People love observation decks for different reasons. Some want to test their fear of heights while others love the breathtaking views. It is always a humbling experience to see familiar landmarks or the urban landscape reduced to a tiny speck and realize how big the world really is.
Observation decks can be found in many locations, such as skyscrapers, towers, or even mountains. Up until 2008, the world’s highest observatories were located in North America, the only exception being the Eiffel Tower. Since 2008, however, the world’s highest views can only be had in Asia or the Middle East. But it’s not just height that counts: some of the most amazing observatories make their mark with other means like bungee jumping, augmented reality, or exciting rides.
With approximately six million visitors per year, the Eiffel Tower is still the most popular observation deck in the world. Completed in 1889, Gustave Eiffel’s masterpiece was the world’s highest observation deck – at 276 meters – until the Empire State Building’s observation deck (373 meters) surpassed it in 1931.
At 386.5 meters high, the observation deck in One World Trade Center is not quite as high as its predecessor, Two World Trade Center, whose observation deck was perched on the roof at 415 meters. Nevertheless, the new “One World Observatory” scores high with its fascinating tech. Users can take an augmented reality tour of the skyline by using a tablet to explore the city’s landmarks. Plus, the high-speed elevator – 47 seconds to the top – features floor-to-ceiling, high-definition monitors that show a time lapse history of Lower Manhattan’s skyline that spans 500 years.
When visitors visit the tallest observation deck in Germany (232m) on top of the world’s tallest (and most stylish) elevator testing tower, they’ll be rewarded with spectacular views of Rottweil and, on a clear day, even the Swiss Alps because there are no other tall structures in sight. The Test Tower acts as a laboratory for testing high-speed and innovative elevators like the ropeless MULTI.
The Sky Tower is the tallest freestanding structure in the Southern Hemisphere. Its observation deck offers breathtaking views of Auckland, the ocean, and the rolling mountains of New Zealand. The tower is frequently lit in beautiful colors to commemorate various occasions such as Christmas or St. Patrick’s Day. It certainly takes courage to stand on the glass floors in the observation deck, but the truly courageous will take the fast way down by bungee jumping from a height of 192 meters.
With its subtle twisting and delicate lines, Canton Tower in Guangzhou is a real eye-catcher.
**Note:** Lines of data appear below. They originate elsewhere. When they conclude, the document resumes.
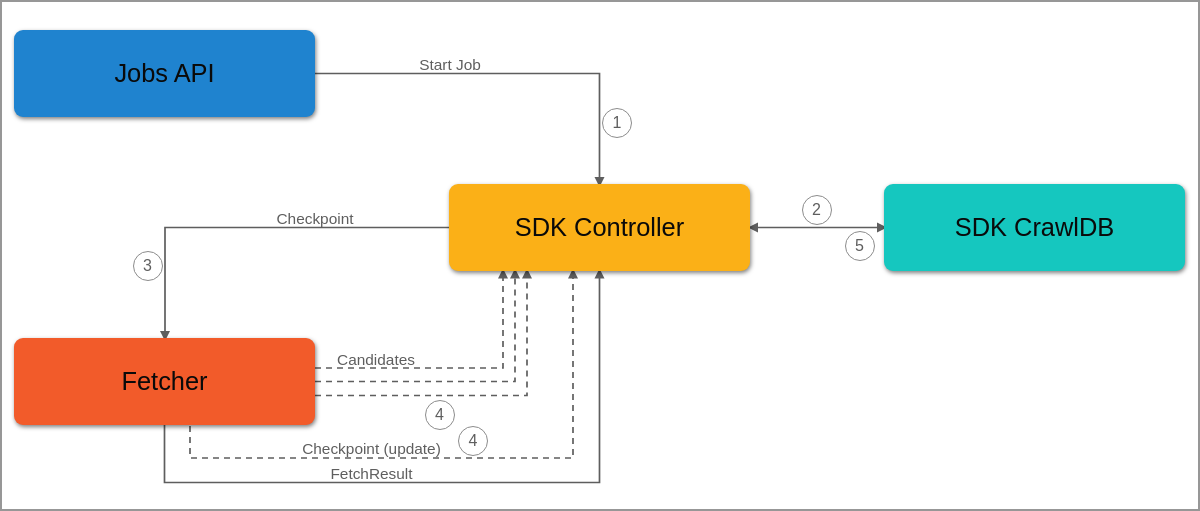
<!DOCTYPE html>
<html lang="en">
<head>
<meta charset="utf-8">
<title>SDK job flow</title>
<style>
:root {
  --jobs: #1f83cf;
  --controller: #fbb017;
  --crawldb: #15c7bf;
  --fetcher: #f25b2a;
  --line: #5e5e5e;
  --label: #5e5e5e;
  --ring: #8c8c8c;
  --frame: #979797;
}
* { box-sizing: border-box; margin: 0; }
html, body { width: 1200px; height: 511px; overflow: hidden; background: #fff; }
.diagram {
  position: relative;
  width: 1200px;
  height: 511px;
  border: 2px solid var(--frame);
  font-family: "Liberation Sans", Arial, sans-serif;
}
.diagram > * { position: absolute; }
.connectors { left: -2px; top: -2px; width: 1200px; height: 511px; }
.connectors .path { fill: none; stroke: var(--line); stroke-width: 1.7; }
.connectors .dashed { stroke-dasharray: 6 5; }
.connectors .heads { fill: var(--line); }
.node {
  left: calc(var(--x) - 2px);
  top: calc(var(--y) - 2px);
  width: 301px;
  height: 87px;
  display: flex;
  align-items: center;
  justify-content: center;
  border-radius: 9px;
  background: var(--fill);
  box-shadow: 1px 2px 4px rgba(0, 0, 0, .5);
  color: #0a0a0a;
  font-size: 25.4px;
}
.jobs { --x: 14px; --y: 30px; --fill: var(--jobs); }
.controller { --x: 449px; --y: 184px; --fill: var(--controller); }
.crawldb { --x: 884px; --y: 184px; --fill: var(--crawldb); }
.fetcher { --x: 14px; --y: 338px; --fill: var(--fetcher); }
.label, .step {
  left: calc(var(--x) - 2px);
  top: calc(var(--y) - 2px);
  transform: translate(-50%, -50%);
  color: var(--label);
}
.label { font-size: 15.4px; line-height: 18px; white-space: nowrap; }
.step {
  width: 30px;
  height: 30px;
  display: flex;
  align-items: center;
  justify-content: center;
  border: 1.6px solid var(--ring);
  border-radius: 50%;
  background: #fff;
  font-size: 16px;
}
</style>
</head>
<body>
<main class="diagram">
  <svg class="connectors" viewBox="0 0 1200 511" aria-hidden="true">
    <defs>
      <path id="head" d="M0 0L-5 -10H5Z"/>
    </defs>
    <g class="path">
      <path d="M315 73.5H599.5V180"/>
      <path d="M449 227.5H165V334"/>
      <path d="M755 227.5H880"/>
      <path d="M164.5 425V482.5H599.5V275"/>
    </g>
    <g class="path dashed">
      <path d="M315 368H503V277"/>
      <path d="M315 381.5H515V277"/>
      <path d="M315 395.5H527V277"/>
      <path d="M190 426V458H573V277"/>
    </g>
    <g class="heads">
      <use href="#head" x="599.5" y="187"/>
      <use href="#head" x="165" y="341"/>
      <use href="#head" transform="translate(748 227.5) rotate(90)"/>
      <use href="#head" transform="translate(887 227.5) rotate(-90)"/>
      <use href="#head" transform="translate(503 268.5) rotate(180)"/>
      <use href="#head" transform="translate(515 268.5) rotate(180)"/>
      <use href="#head" transform="translate(527 268.5) rotate(180)"/>
      <use href="#head" transform="translate(573 268.5) rotate(180)"/>
      <use href="#head" transform="translate(599.5 268.5) rotate(180)"/>
    </g>
  </svg>

  <div class="node jobs">Jobs API</div>
  <div class="node controller">SDK Controller</div>
  <div class="node crawldb">SDK CrawlDB</div>
  <div class="node fetcher">Fetcher</div>

  <span class="label" style="--x:450px;--y:65px">Start Job</span>
  <span class="label" style="--x:315px;--y:219px">Checkpoint</span>
  <span class="label" style="--x:376px;--y:360px">Candidates</span>
  <span class="label" style="--x:371.5px;--y:449px">Checkpoint (update)</span>
  <span class="label" style="--x:371.5px;--y:474px">FetchResult</span>

  <span class="step" style="--x:617px;--y:123px">1</span>
  <span class="step" style="--x:816.5px;--y:210px">2</span>
  <span class="step" style="--x:147.5px;--y:265.5px">3</span>
  <span class="step" style="--x:439.5px;--y:415px">4</span>
  <span class="step" style="--x:473px;--y:440.5px">4</span>
  <span class="step" style="--x:859.5px;--y:246px">5</span>
</main>
</body>
</html>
Not only is it beautifully lit at night, fireworks are often launched from its sides for special events. Visitors can take in the views of the Pearl River Delta from the 488-meter-high observation deck, which was the world’s highest in 2010, or take a ride around the angled quasi-Ferris wheel at a height of 450 m.
The Harbour Bridge is the perfect destination for those who aren’t satisfied with just one observation deck. The bridge has a more traditional observatory on the southeast pylon that offers excellent views of the city, the opera house, and the harbor. Visitors with strong legs and nerves can climb over the arches of the bridge to another viewing platform at the bridge’s highest point.
Although this observation deck is actually at ground level, when one stands on the glass of the Grand Canyon Skywalk, there are a whopping 1,220 meters between one and the canyon floor. That’s more than twice as high as the observatory in the Burj Khalifa (555.7m). Understandably, many tourists choose not to walk on the glass. If folks still need more of a thrill, they can always go back inside and book a helicopter ride.
The Jeddah Tower, the future tallest building in the world, is expected to meet or exceed the 1-kilometer mark. Once completed in 2020, it will also be home to the world’s highest observatory at 637.5 meters. It will feature an exceptionally large outdoor terrace (697 square meters) that will overlook the Red Sea and include numerous glass floor panels to let visitors test their nerves.
By Colin Zhu – originally posted to Flickr as Guangzhou Tower – 2010 Asian Games Opening Ceremony, CC BY-SA 2.0, Link